Top of Data excerpts

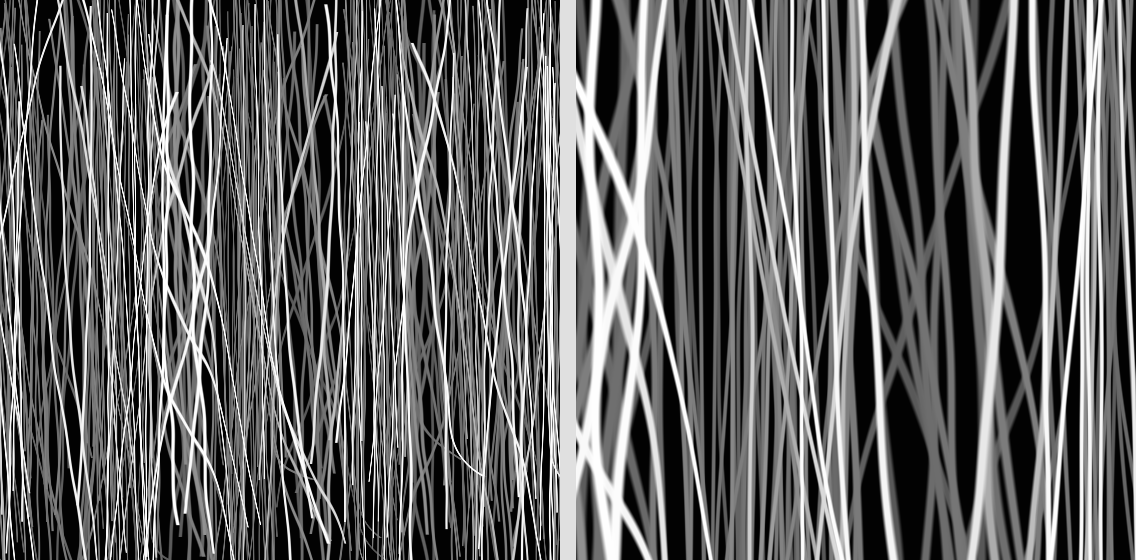
Left: the whole. Right: its middle third, enlarged.
Give the GLSL for this texture, as a three.js fragment shader.

```glsl
// Fine pale strands hanging over black, leaning and crossing like loose fibres.
// Each loop step lays one strand: a gently bent, noise-wobbled path of limited
// length. Dull grey strands are laid first and white ones last, on top.

#define STRANDS 365
#define HALF_WIDTH 0.0016
#define SOFT_EDGE 0.0009
#define COMMON_LEAN -0.02
#define LEAN_SPREAD 0.07
#define STRAY_LEAN 0.19
#define BEND 0.07
#define WOBBLE 0.007
#define WOBBLE_FREQ 7.0
#define CLUMPING 0.05
#define HOOK_SHARE 0.03
#define HOOK_HEIGHT 0.12

varying vec2 vUv;

// Four random values from one seed
vec4 hash4(float seed) {
  vec4 p = fract(seed * vec4(0.1031, 0.1030, 0.0973, 0.1099));
  p += dot(p, p.wzxy + 33.33);
  return fract((p.xxyz + p.yzzw) * p.zywx);
}

float gradientAt(float cell) {
  float p = fract(cell * 0.1031);
  p *= p + 33.33;
  return fract(p * (p + p)) * 2.0 - 1.0;
}

// One-dimensional gradient noise
float gradientNoise(float x) {
  float cell = floor(x);
  float f = x - cell;
  float fade = f * f * f * (f * (f * 6.0 - 15.0) + 10.0);
  return mix(gradientAt(cell) * f, gradientAt(cell + 1.0) * (f - 1.0), fade);
}

// Coverage of one strand at point p
float strand(vec2 p, float seed) {
  vec4 place = hash4(seed + 11.0);
  vec4 shape = hash4(seed + 517.0);

  // Ragged lower and upper ends
  float bottom = -0.06 + 0.28 * place.y * place.y;
  float top = 1.06 - 0.28 * place.z * place.z;
  float inside = smoothstep(bottom - SOFT_EDGE, bottom + SOFT_EDGE, p.y)
               * (1.0 - smoothstep(top - SOFT_EDGE, top + SOFT_EDGE, p.y));
  if (inside <= 0.0) return 0.0;

  // Leaning, bent centre line, with its slope
  float side = shape.x * 2.0 - 1.0;
  float lean = COMMON_LEAN + LEAN_SPREAD * side + STRAY_LEAN * pow(abs(side), 6.0) * sign(side);
  float bend = BEND * (shape.y * 2.0 - 1.0);
  float h = p.y - 0.5;
  float path = mix(-0.08, 1.08, place.x) + lean * h + bend * h * h;
  float slope = lean + 2.0 * bend * h;

  // A few strands curl sideways at the lower end
  float hook = step(shape.z, HOOK_SHARE) * 0.06;
  float curl = max(0.0, 1.0 - (p.y - bottom) / HOOK_HEIGHT);
  path += hook * curl * curl * curl * curl;
  slope -= 4.0 * hook * curl * curl * curl / HOOK_HEIGHT;

  float offset = p.x - path;
  if (abs(offset) > 0.02) return 0.0;

  // Small wobble, then distance across the strand
  offset -= WOBBLE * gradientNoise(p.y * WOBBLE_FREQ + seed * 13.7);
  float dist = abs(offset) * inversesqrt(1.0 + slope * slope);
  return inside * (1.0 - smoothstep(HALF_WIDTH - SOFT_EDGE, HALF_WIDTH + SOFT_EDGE, dist));
}

void main() {
  // Shift x unevenly so that strands gather in loose clumps
  vec2 p = vUv;
  p.x += CLUMPING * gradientNoise(p.x * 9.0 + 3.0);

  float shade = 0.008;
  for (int i = 0; i < STRANDS; i++) {
    float order = float(i) / float(STRANDS);
    float tone = 0.34 + 0.26 * order + 0.4 * smoothstep(0.7, 0.85, order);
    shade = mix(shade, tone, strand(p, float(i)));
  }
  gl_FragColor = vec4(vec3(shade), 1.0);
}
```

Bottom of Data excerpts

# Instructions to follow
Copy out the whole listing exactly. Skip its pictures.

# Solution for this task
Left: the whole. Right: its middle third, enlarged.
Give the GLSL for this texture, as a three.js fragment shader.

```glsl
// Fine pale strands hanging over black, leaning and crossing like loose fibres.
// Each loop step lays one strand: a gently bent, noise-wobbled path of limited
// length. Dull grey strands are laid first and white ones last, on top.

#define STRANDS 365
#define HALF_WIDTH 0.0016
#define SOFT_EDGE 0.0009
#define COMMON_LEAN -0.02
#define LEAN_SPREAD 0.07
#define STRAY_LEAN 0.19
#define BEND 0.07
#define WOBBLE 0.007
#define WOBBLE_FREQ 7.0
#define CLUMPING 0.05
#define HOOK_SHARE 0.03
#define HOOK_HEIGHT 0.12

varying vec2 vUv;

// Four random values from one seed
vec4 hash4(float seed) {
  vec4 p = fract(seed * vec4(0.1031, 0.1030, 0.0973, 0.1099));
  p += dot(p, p.wzxy + 33.33);
  return fract((p.xxyz + p.yzzw) * p.zywx);
}

float gradientAt(float cell) {
  float p = fract(cell * 0.1031);
  p *= p + 33.33;
  return fract(p * (p + p)) * 2.0 - 1.0;
}

// One-dimensional gradient noise
float gradientNoise(float x) {
  float cell = floor(x);
  float f = x - cell;
  float fade = f * f * f * (f * (f * 6.0 - 15.0) + 10.0);
  return mix(gradientAt(cell) * f, gradientAt(cell + 1.0) * (f - 1.0), fade);
}

// Coverage of one strand at point p
float strand(vec2 p, float seed) {
  vec4 place = hash4(seed + 11.0);
  vec4 shape = hash4(seed + 517.0);

  // Ragged lower and upper ends
  float bottom = -0.06 + 0.28 * place.y * place.y;
  float top = 1.06 - 0.28 * place.z * place.z;
  float inside = smoothstep(bottom - SOFT_EDGE, bottom + SOFT_EDGE, p.y)
               * (1.0 - smoothstep(top - SOFT_EDGE, top + SOFT_EDGE, p.y));
  if (inside <= 0.0) return 0.0;

  // Leaning, bent centre line, with its slope
  float side = shape.x * 2.0 - 1.0;
  float lean = COMMON_LEAN + LEAN_SPREAD * side + STRAY_LEAN * pow(abs(side), 6.0) * sign(side);
  float bend = BEND * (shape.y * 2.0 - 1.0);
  float h = p.y - 0.5;
  float path = mix(-0.08, 1.08, place.x) + lean * h + bend * h * h;
  float slope = lean + 2.0 * bend * h;

  // A few strands curl sideways at the lower end
  float hook = step(shape.z, HOOK_SHARE) * 0.06;
  float curl = max(0.0, 1.0 - (p.y - bottom) / HOOK_HEIGHT);
  path += hook * curl * curl * curl * curl;
  slope -= 4.0 * hook * curl * curl * curl / HOOK_HEIGHT;

  float offset = p.x - path;
  if (abs(offset) > 0.02) return 0.0;

  // Small wobble, then distance across the strand
  offset -= WOBBLE * gradientNoise(p.y * WOBBLE_FREQ + seed * 13.7);
  float dist = abs(offset) * inversesqrt(1.0 + slope * slope);
  return inside * (1.0 - smoothstep(HALF_WIDTH - SOFT_EDGE, HALF_WIDTH + SOFT_EDGE, dist));
}

void main() {
  // Shift x unevenly so that strands gather in loose clumps
  vec2 p = vUv;
  p.x += CLUMPING * gradientNoise(p.x * 9.0 + 3.0);

  float shade = 0.008;
  for (int i = 0; i < STRANDS; i++) {
    float order = float(i) / float(STRANDS);
    float tone = 0.34 + 0.26 * order + 0.4 * smoothstep(0.7, 0.85, order);
    shade = mix(shade, tone, strand(p, float(i)));
  }
  gl_FragColor = vec4(vec3(shade), 1.0);
}
```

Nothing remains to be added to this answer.